PHP Warning: mysql_connect(): Can’t connect to MySQL server on… (13)
I created some barebones Fedora servers that I’m intending to create a load balanced cluster from using Apache’s mod_proxy_balancer. My topology will eventually look like this:
load_balancer -> (ws1, ws2, ws3) -> mysql_server
As you can see, it’s nothing fancy. To test the balancer, each web server has a PHP script that connects to the MySQL database and inserts its hostname and IP address. Then I could run a simple query to determine whether the balancer was distributing the load according to my rules.
The PHP script was basic too:
$dbhost = "mysql.host.com";
$dbuser = "testuser";
$dbpass = "testpass";
$conn = mysql_connect($dbhost, $dbuser, $dbpass) or die (mysql_error());
$dbname = "testdb";
$query = "INSERT INTO testtable(ip, host) VALUES(‘" . $_SERVER["SERVER_ADDR"] . "’, ‘" . $_SERVER["SERVER_NAME"] . "’);";
I’ve done this a thousand times, so you can imagine my frustration at getting this error message:
[bash][Mon Feb 01 16:22:21 2010] [error] [client 192.168.1.1] PHP Warning: mysql_connect() [<a href=’function.mysql-connect’>function.mysql-connect</a>]: Can’t connect to MySQL server on ‘mysql.host.com’ (13) in /var/www/html/index.php on line 7
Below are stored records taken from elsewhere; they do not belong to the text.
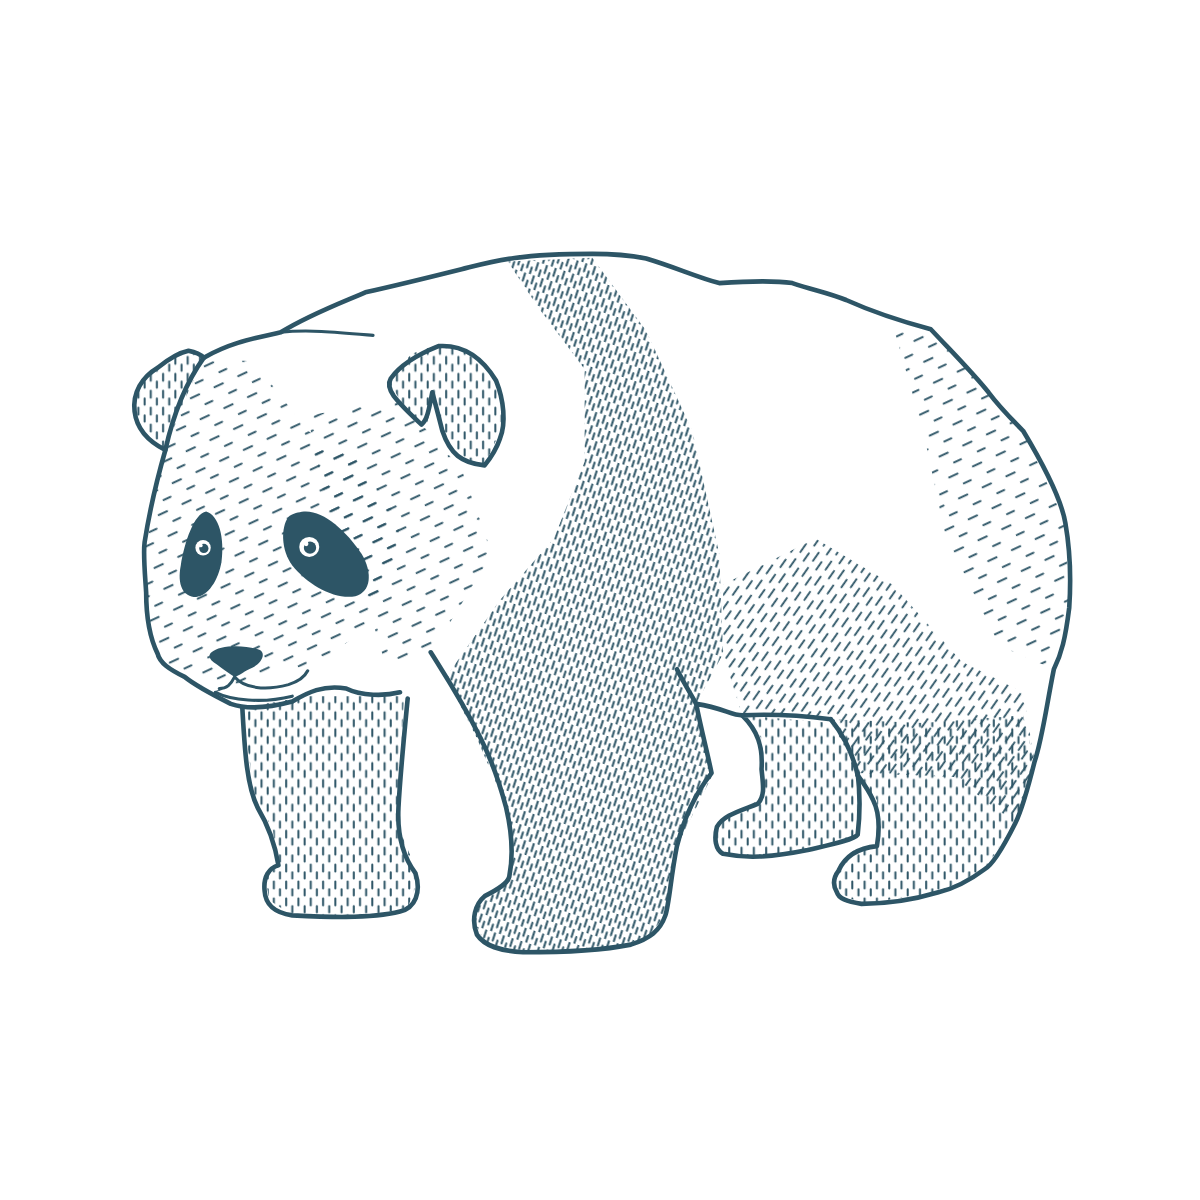
<!DOCTYPE html>
<html lang="en">
<head>
<meta charset="utf-8">
<title>Panda Engraving</title>
<link rel="stylesheet" href="https://fonts.googleapis.com/css2?family=Inter&display=swap">
<style>
  :root {
    --ink: #2d5566;
    --paper: #ffffff;
  }
  html, body {
    margin: 0;
    padding: 0;
    width: 1200px;
    height: 1200px;
    overflow: hidden;
    background: var(--paper);
    font-family: "Inter", sans-serif;
  }
  .artboard {
    display: block;
    width: 1200px;
    height: 1200px;
  }
  .outline {
    fill: none;
    stroke: var(--ink);
    stroke-width: 6;
    stroke-linejoin: round;
    stroke-linecap: round;
  }
  .detail {
    fill: none;
    stroke: var(--ink);
    stroke-width: 4;
    stroke-linecap: round;
  }
  .solid { fill: var(--ink); }
  .shine { fill: var(--paper); }
</style>
</head>
<body>
<svg class="artboard" viewBox="0 0 1560 1560" role="img" aria-label="Engraved panda walking">
  <defs>
    <pattern id="fur-vertical" width="16" height="22" patternUnits="userSpaceOnUse">
      <path d="M4 2v9M12 12v8" stroke="var(--ink)" stroke-width="2.6" stroke-linecap="round"/>
    </pattern>
    <pattern id="fur-dense" width="12" height="18" patternUnits="userSpaceOnUse" patternTransform="rotate(18)">
      <path d="M3 1v10M9 9v8" stroke="var(--ink)" stroke-width="2.6" stroke-linecap="round"/>
    </pattern>
    <pattern id="fur-sparse" width="34" height="30" patternUnits="userSpaceOnUse" patternTransform="rotate(-25)">
      <path d="M6 4h12M20 19h10" stroke="var(--ink)" stroke-width="2.6" stroke-linecap="round"/>
    </pattern>
    <pattern id="fur-flank" width="20" height="24" patternUnits="userSpaceOnUse" patternTransform="rotate(35)">
      <path d="M4 2v13M14 10v12" stroke="var(--ink)" stroke-width="2.4" stroke-linecap="round"/>
    </pattern>
  </defs>

  <g class="panda">
    <!-- fur shading -->
    <g class="fur">
      <path class="head-fur" fill="url(#fur-sparse)" d="M215 585 L205 620 185 720 190 800 205 860 280 900 340 880 420 860 470 820 510 760 520 680 470 600 400 560 330 470 265 465Z"/>
      <path class="cheek-fur" fill="url(#fur-sparse)" d="M400 540 L520 520 600 610 640 720 560 850 500 860 470 760 420 640Z"/>
      <path class="shoulder-band" fill="url(#fur-dense)" d="M660 340 L770 335 840 430 900 560 935 720 940 850 905 915 925 1010 880 1100 865 1190 840 1220 780 1235 680 1238 630 1225 615 1195 625 1170 660 1145 665 1080 650 1030 620 960 580 880 650 780 720 700 760 600 760 480 700 400Z"/>
      <path class="flank-fur" fill="url(#fur-flank)" d="M940 760 L1060 700 1160 760 1250 860 1330 900 1345 990 1320 1070 1240 1010 1115 1005 1080 935 965 930 940 850Z"/>
      <path class="rump-fur" fill="url(#fur-sparse)" d="M1160 420 L1210 428 1285 510 1330 560 1385 680 1390 790 1370 870 1300 840 1230 700 1200 560Z"/>
      <path class="near-leg-fur" fill="url(#fur-vertical)" d="M315 920 L400 905 525 905 520 1020 520 1080 545 1140 530 1180 470 1192 380 1190 350 1170 345 1140 360 1125 355 1080 330 1030Z"/>
      <path class="hind-leg-fur" fill="url(#fur-vertical)" d="M1080 935 L1200 940 1330 930 1345 990 1320 1070 1280 1130 1220 1160 1120 1175 1090 1160 1085 1135 1110 1105 1140 1100 1140 1040 1115 1010Z"/>
      <path class="far-leg-fur" fill="url(#fur-vertical)" d="M965 930 L1080 940 1115 1005 1115 1085 1050 1105 990 1115 935 1110 930 1075 960 1055 995 1035 990 960Z"/>
      <path class="ear-fur" fill="url(#fur-vertical)" d="M215 585 L175 540 180 500 240 455 265 465 240 520Z"/>
      <path class="ear-fur" fill="url(#fur-vertical)" d="M505 495 L535 460 570 448 610 460 645 500 655 550 630 605 600 600 575 560 565 520 555 550 545 550 520 520Z"/>
    </g>

    <!-- body outline -->
    <path class="outline body-outline" d="M265 465 C300 445 330 440 365 432 C400 410 440 395 475 380 C520 370 560 360 600 350 C640 340 670 330 770 330 C800 330 820 332 840 336 C880 348 905 360 935 368 C980 365 1010 365 1030 368 C1060 378 1075 380 1100 390 C1140 408 1180 420 1210 428 C1240 460 1265 485 1285 510 C1300 530 1320 550 1330 560 C1360 610 1380 650 1385 680 C1392 720 1392 760 1390 790 C1385 830 1380 850 1370 870 C1360 920 1355 960 1345 990 C1335 1030 1325 1060 1320 1070 C1305 1100 1290 1125 1280 1130 C1260 1145 1240 1155 1220 1160 C1180 1172 1150 1175 1120 1175 C1100 1172 1090 1168 1088 1160 C1082 1150 1084 1140 1090 1132 C1100 1110 1120 1102 1140 1100 C1145 1070 1140 1050 1135 1040 C1128 1025 1120 1015 1115 1008"/>
    <path class="outline hind-leg-inner" d="M1080 935 C1100 960 1110 985 1115 1008"/>
    <path class="outline far-leg" d="M1080 935 C1040 930 1000 928 965 930 C985 950 992 970 990 1000 C992 1020 995 1035 985 1045 C960 1055 940 1060 932 1075 C928 1090 930 1105 940 1110 C970 1116 1000 1115 1050 1105 C1080 1098 1110 1092 1115 1085 C1118 1060 1118 1030 1115 1005"/>
    <path class="outline near-front-leg" d="M905 915 C940 920 950 930 965 930 M905 915 C912 950 920 980 925 1005 C905 1030 890 1060 880 1100 C872 1140 870 1175 865 1190 C858 1210 845 1220 820 1228 C780 1236 730 1238 680 1238 C650 1236 630 1230 620 1215 C612 1195 618 1175 630 1165 C650 1155 660 1148 662 1140 C668 1110 665 1080 658 1050 C650 1020 640 990 625 960 C600 910 580 880 560 848"/>
    <path class="outline front-leg-back" d="M880 870 C890 890 900 905 905 915"/>
    <path class="outline near-leg" d="M530 908 C525 960 520 1010 518 1050 C516 1090 525 1115 540 1135 C548 1160 540 1180 520 1185 C480 1195 420 1192 380 1190 C355 1186 345 1175 344 1158 C342 1140 350 1128 362 1125 C358 1100 350 1075 335 1050 C320 1020 318 970 315 920"/>
    <path class="outline head" d="M520 900 C500 905 470 905 450 895 C420 890 400 900 380 912 C350 920 320 922 300 915 C280 905 255 892 240 880 C220 870 208 862 205 850 C195 830 190 800 190 770 C188 740 186 720 188 705 C195 660 205 620 215 585 C225 540 240 500 265 465"/>
    <path class="detail head-top" d="M365 432 C400 428 440 432 485 436"/>
    <path class="outline far-ear" d="M215 585 C195 575 178 560 175 535 C172 510 185 490 205 478 C220 466 235 458 245 456 C255 458 262 462 265 465"/>
    <path class="outline near-ear" d="M630 605 C600 602 585 590 575 560 C570 540 566 525 562 510 C558 530 556 545 548 552 C535 540 522 528 512 515 C505 505 505 497 508 492 C520 475 540 462 570 450 C600 448 625 462 645 495 C655 520 658 550 650 570 C645 585 638 595 630 605Z"/>

    <!-- face -->
    <g class="face">
      <path class="solid eye-patch-far" d="M268 665 C285 670 292 700 288 730 C284 755 270 775 255 776 C238 776 230 760 235 735 C240 705 252 668 268 665Z"/>
      <path class="solid eye-patch-near" d="M395 665 C420 663 450 690 470 720 C485 745 482 770 462 775 C435 780 400 760 380 735 C365 715 365 685 375 672 C381 667 388 666 395 665Z"/>
      <circle class="shine" cx="264" cy="712" r="10"/>
      <circle class="solid" cx="265" cy="713" r="6"/>
      <circle class="shine" cx="261" cy="709" r="2.5"/>
      <circle class="shine" cx="402" cy="711" r="13"/>
      <circle class="solid" cx="403" cy="712" r="8"/>
      <circle class="shine" cx="398" cy="707" r="3"/>
      <path class="solid nose" d="M275 848 C285 838 320 838 338 845 C346 850 340 862 328 868 C318 872 312 878 305 880 C298 876 290 870 282 864 C272 858 270 852 275 848Z"/>
      <path class="detail mouth" d="M305 880 C300 890 295 895 285 895 M305 880 C318 895 345 898 375 890 C388 886 396 880 400 872"/>
      <path class="detail chin" d="M280 900 C300 910 340 915 380 905"/>
    </g>
  </g>
</svg>
</body>
</html>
I spent almost 2 hours looking for various solutions. I’ll list the most common ones in case you’re searching for a solution and mine doesn’t work for you:
–Ensure that MySQL user permissions are configured correctly.
–Ensure that MySQL is running on the server and on the correct port
–Ensure that selinux is not blocking the MySQL port or the mysqld process
These three items can be tested by simply logging into MySQL from a remote host using the following command:
[bash]mysql -u testuser -p -h mysql.host.com testdb[/bash]
If that gives you a MySQL prompt, you can rule out the above three causes.
Some of the less obvious suggestions, which didn’t solve my problem either were:
–Ensure MySQL is using the correct path to the mysql.sock in my.ini
–Ensure that the server wasn’t started with –skip-networking
Though I tried a number of configuration changes for both MySQL, the server MySQL was running on (including disabling selinux completely), and PHP, I failed to overlook that selinux was blocking Apache’s outgoing connections to the MySQL database.
So what finally solved my problem was disabling selinux completely on the server Apache was running on. I should have done this in the first place, as I normally do with my Linux desktop installations.
This can be accomplished by changing a line in /etc/selinux/config. Change the line that says:
If you do some searching you can find out how to add an exception for Apache, after 2 hours I didn’t feel like fussing with those.